LIMA — Allen County’s air quality is up to standard, according to Alyse Johnson, the Ohio Environmental Protection Agency’s Northwest District environmental specialist.
Johnson presented the 2017 Allen County Air Quality Report at the Board of Health meeting Tuesday at Allen County Public Health.
The air quality in Allen County is determined by the U.S. EPA, which looks at ambient air quality standards from seven criteria pollutants: nitrogen dioxide, sulfur dioxide, particulate matter less than or equal to a 2.5-micron diameter, particulate matter less than or equal to a 10-micron diameter, carbon monoxide, lead and ozone.
A micron is a millionth of a meter, meaning it would take 25,400 microns to equal one inch.
The pollutants are measured by primary standards which are in place to protect public health, and secondary standards are to help determine welfare for things like vegetation and animals, according to Johnson.
The monitoring site, which is located at Bath High School, monitors sulfur dioxide, ozone and particulate matter less than 2.5 microns in diameter in Allen County.
“We are not trying to look at necessarily the worse case [or] the best case.

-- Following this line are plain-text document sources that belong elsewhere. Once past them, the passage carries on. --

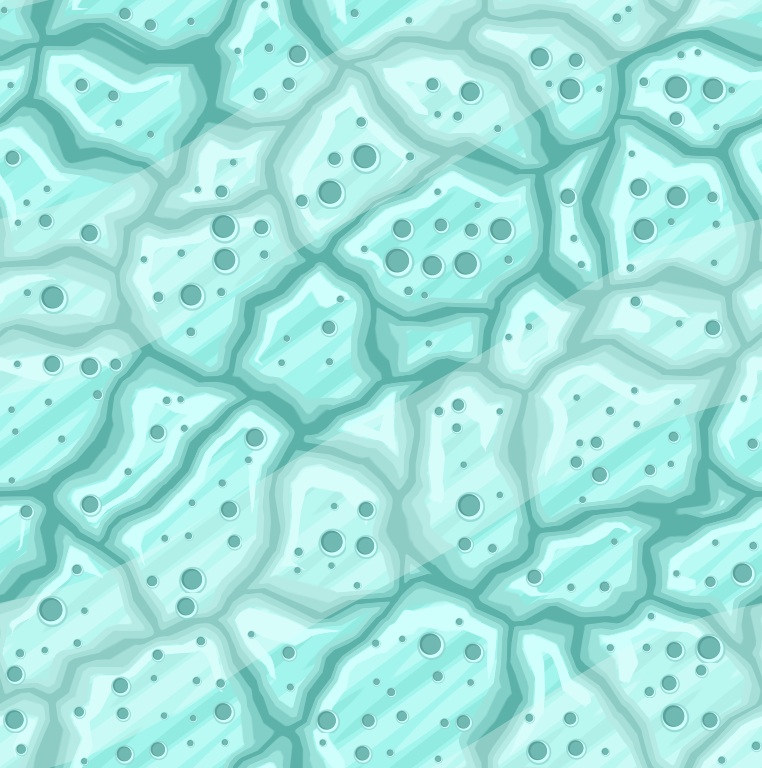
Reproduce this texture procedurally as a Shadertoy shader.

```glsl
// Cracked turquoise ice plates with craters, glossy streaks and pale diagonal veils; tiles seamlessly.

const float TAU = 6.2831853;
const float PLATES = 6.0;          // plates per side
const float JITTER = 1.0;          // irregularity of plate centres
const float SIZE_SPREAD = 0.46;    // variety of plate sizes
const float CORNER = 0.025;        // rounding of plate corners
const float CRACK = 0.0054;        // half width of the cracks
const float SLOPE = 0.0128;        // outer limit of the dark slope
const float LEDGE = 0.0205;        // outer limit of the pale ledge
const float SHINE = 0.0150;        // width of the highlight stroke
const float PITS = 22.0;           // crater squares per side
const float PIT_MIN = 0.0040;      // crater radii
const float PIT_MAX = 0.0158;
const float VEIL_SHARE = 0.46;
const float VEIL_STRENGTH = 0.36;
const vec2 GRAIN = vec2(0.85, 0.53);
const vec2 LIGHT = vec2(-0.55, 0.83);

const vec3 CRACK_COLOR = vec3(0.36, 0.70, 0.66);
const vec3 SLOPE_COLOR = vec3(0.51, 0.81, 0.78);
const vec3 LEDGE_COLOR = vec3(0.61, 0.89, 0.86);
const vec3 ICE_COLOR = vec3(0.63, 0.96, 0.93);
const vec3 SHADE_COLOR = vec3(0.57, 0.92, 0.88);
const vec3 STREAK_COLOR = vec3(0.73, 0.98, 0.96);
const vec3 SHINE_COLOR = vec3(0.81, 1.00, 0.99);
const vec3 PIT_COLOR = vec3(0.44, 0.72, 0.70);
const vec3 PIT_SHADOW = vec3(0.35, 0.64, 0.61);
const vec3 PIT_RING = vec3(0.56, 0.84, 0.82);
const vec3 VEIL_COLOR = vec3(0.90, 0.98, 0.97);

vec3 hash3(vec2 c) {
    vec3 k = vec3(dot(c, vec2(127.1, 311.7)), dot(c, vec2(269.5, 183.3)), dot(c, vec2(419.2, 371.9)));
    return fract(sin(k) * 43758.5);
}

// Antialiased coverage of a signed distance, positive inside
float fill(float d) {
    float px = 0.7 / iResolution.y;
    return smoothstep(-px, px, d);
}

float disc(vec2 p, float r) { return fill(r - length(p)); }

vec2 zigzag(vec2 x) { return abs(fract(x) - 0.5) * 4.0 - 1.0; }

// Periodic angular bend that kinks the cracks
vec2 bend(vec2 p) {
    vec2 broad = zigzag(vec2(dot(p, vec2(3, 5)), dot(p, vec2(-5, 4)) + 0.3));
    vec2 fine = zigzag(vec2(dot(p, vec2(11, -7)) + 0.6, dot(p, vec2(8, 13))));
    return 0.015 * broad + 0.0055 * fine;
}

// Offset to a plate centre (xy), weighted squared distance (z), plate seed (w)
vec4 plateSite(vec2 c, vec2 q) {
    vec3 h = hash3(mod(c, PLATES));
    vec2 r = c + 0.5 + (h.xy - 0.5) * JITTER - q;
    r -= 0.2 * GRAIN * dot(r, GRAIN);
    return vec4(r, dot(r, r) - SIZE_SPREAD * h.z, fract(h.x * 7.0 + h.y * 5.0));
}

// Distance to the crack (x), offset from the plate centre (yz), seed (w)
vec4 plate(vec2 p) {
    vec2 q = (p + bend(p)) * PLATES;
    vec2 base = floor(q);
    vec4 own = vec4(0, 0, 1e5, 0);
    for (int i = 0; i < 25; i++) {
        vec4 s = plateSite(base + vec2(i % 5 - 2, i / 5 - 2), q);
        if (s.z < own.z) own = s;
    }
    float d = 1.0;
    for (int i = 0; i < 25; i++) {
        vec4 s = plateSite(base + vec2(i % 5 - 2, i / 5 - 2), q);
        float gap = length(s.xy - own.xy);
        if (gap < 0.001) continue;
        float e = (s.z - own.z) / (2.0 * gap);
        float k = max(CORNER - abs(e - d), 0.0);
        d = min(d, e) - k * k / (4.0 * CORNER);
    }
    return vec4(d / PLATES, -own.xy, own.w);
}

// Plate surface: wedge streaks and a highlight along the lit edge
vec3 ice(vec2 p, vec4 cell) {
    float across = TAU * dot(p, vec2(-3, 5));
    float fan = TAU * dot(p, vec2(-4, 5));
    float wave = sin(across * 2.0 + cell.w * TAU) + 0.9 * sin(fan * 4.0 + cell.w * 17.0);
    float soft = 60.0 / iResolution.y;
    vec3 col = mix(ICE_COLOR, STREAK_COLOR, smoothstep(-soft, soft, wave - 0.25));
    col = mix(col, SHADE_COLOR, smoothstep(-soft, soft, -wave - 0.8));
    float facing = dot(normalize(cell.yz + 0.0001), LIGHT) + 0.2 * sin(cell.w * 40.0);
    float halfWidth = 0.5 * SHINE * smoothstep(-0.3, 0.35, facing);
    float middle = LEDGE + 0.002 + 0.5 * SHINE;
    float stroke = fill(halfWidth - abs(cell.x - middle)) * step(0.0006, halfWidth);
    return mix(col, SHINE_COLOR, stroke);
}

// One possible crater per grid square, kept only on plate tops
vec3 addCrater(vec3 col, vec2 p) {
    vec2 c = floor(p * PITS);
    vec3 h = hash3(mod(c, PITS) + 57.0);
    float r = mix(PIT_MIN, PIT_MAX, pow(h.z, 3.0));
    vec2 center = (c + 0.5 + (h.xy - 0.5) * (1.0 - 2.7 * r * PITS)) / PITS;
    if (plate(center).x < LEDGE + 0.5 * r) return col;
    vec2 v = p - center;
    col = mix(col, PIT_RING, 0.8 * disc(v - r * vec2(0.12, -0.16), r * 1.34));
    col = mix(col, SHINE_COLOR, disc(v - r * vec2(0.12, -0.14), r * 1.15));
    col = mix(col, PIT_SHADOW, disc(v, r));
    return mix(col, PIT_COLOR, disc(v - r * vec2(0.12, -0.06), r * 0.87));
}

void mainImage(out vec4 fragColor, in vec2 fragCoord) {
    vec2 p = fragCoord / iResolution.xy;
    vec4 cell = plate(p);

    // Stepped crack walls
    float swell = 1.0 + 0.4 * sin(TAU * dot(p, vec2(2, 3))) * sin(TAU * dot(p, vec2(4, -3)));
    vec3 col = mix(CRACK_COLOR, SLOPE_COLOR, fill(cell.x - CRACK * swell));
    col = mix(col, LEDGE_COLOR, fill(cell.x - SLOPE));
    col = mix(col, ice(p, cell), fill(cell.x - LEDGE));

    // Two pale veils rising to the right, with craters on top
    float phase = fract(2.0 * p.y - p.x + 0.05 * sin(TAU * p.x) + 0.02 * sin(TAU * 2.0 * p.x) + 0.3);
    float veil = fill(0.25 * VEIL_SHARE - 0.5 * abs(phase - 0.5));
    col = mix(col, VEIL_COLOR, veil * VEIL_STRENGTH);
    fragColor = vec4(addCrater(col, p), 1.0);
}
```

We want what is reflective of the entire county,” said Johnson.
The primary standard for particulate matter this size is 12 micrograms per cubic meter of air. Measurements are averaged over three years.
In Allen County, the 3-year average as of 2017 was 8.3, which is 3.7 micrograms less than the primary standard. From Jan. 1 to Aug. 15 of this year, the average was 8.6, with a 3-year average of 7.9, also below the standard.
“Unemployment has gone down and people are traveling more than last year,” said Johnson. “Hopefully we will see a decrease.”
The primary 1-hour standard is .0075 parts per million for sulfur dioxide, and the 3-hour secondary standard is 0.5 parts per million. In 2017, the 1-hour measurement was 0.002 and the 3-hour measurement was 0.005 ppm. From Jan. 1 to Aug. 15, 2018, it was .006 ppm with a 3-year average of .004 ppm.
The primary and secondary standard for ozone is 0.070 ppm, which is an 8-hour concentration average over three years. In 2017 the 8-hour concentration average was 0.067 ppm. From March 1 to Oct. 31, 2018 the 8-hour concentration is 0.074 with a 3-year average of .070 ppm.
Johnson believes that the numbers are higher because last year’s summer was cooler than this year’s.
“I’m not saying there is an alarm or any concern,” said Johnson. “You see a downward trend, but it is something to be aware of. I am pleased that the 2017 data has shown that our numbers are looking good and that we are protecting the environment to increase air quality.”
”We felt that the results that we got in last year’s report was so good that we communicated to the media that citizens of Allen County should be quite pleased with what these numbers show, and this year the numbers are even better,” said Michael Wildermuth, an Allen County resident in attendance. “As a citizen of Allen County, it is comforting to know the numbers look as good as they do.”
Reach Camri Nelson at 567-242-0456 or on Twitter @CamriNews.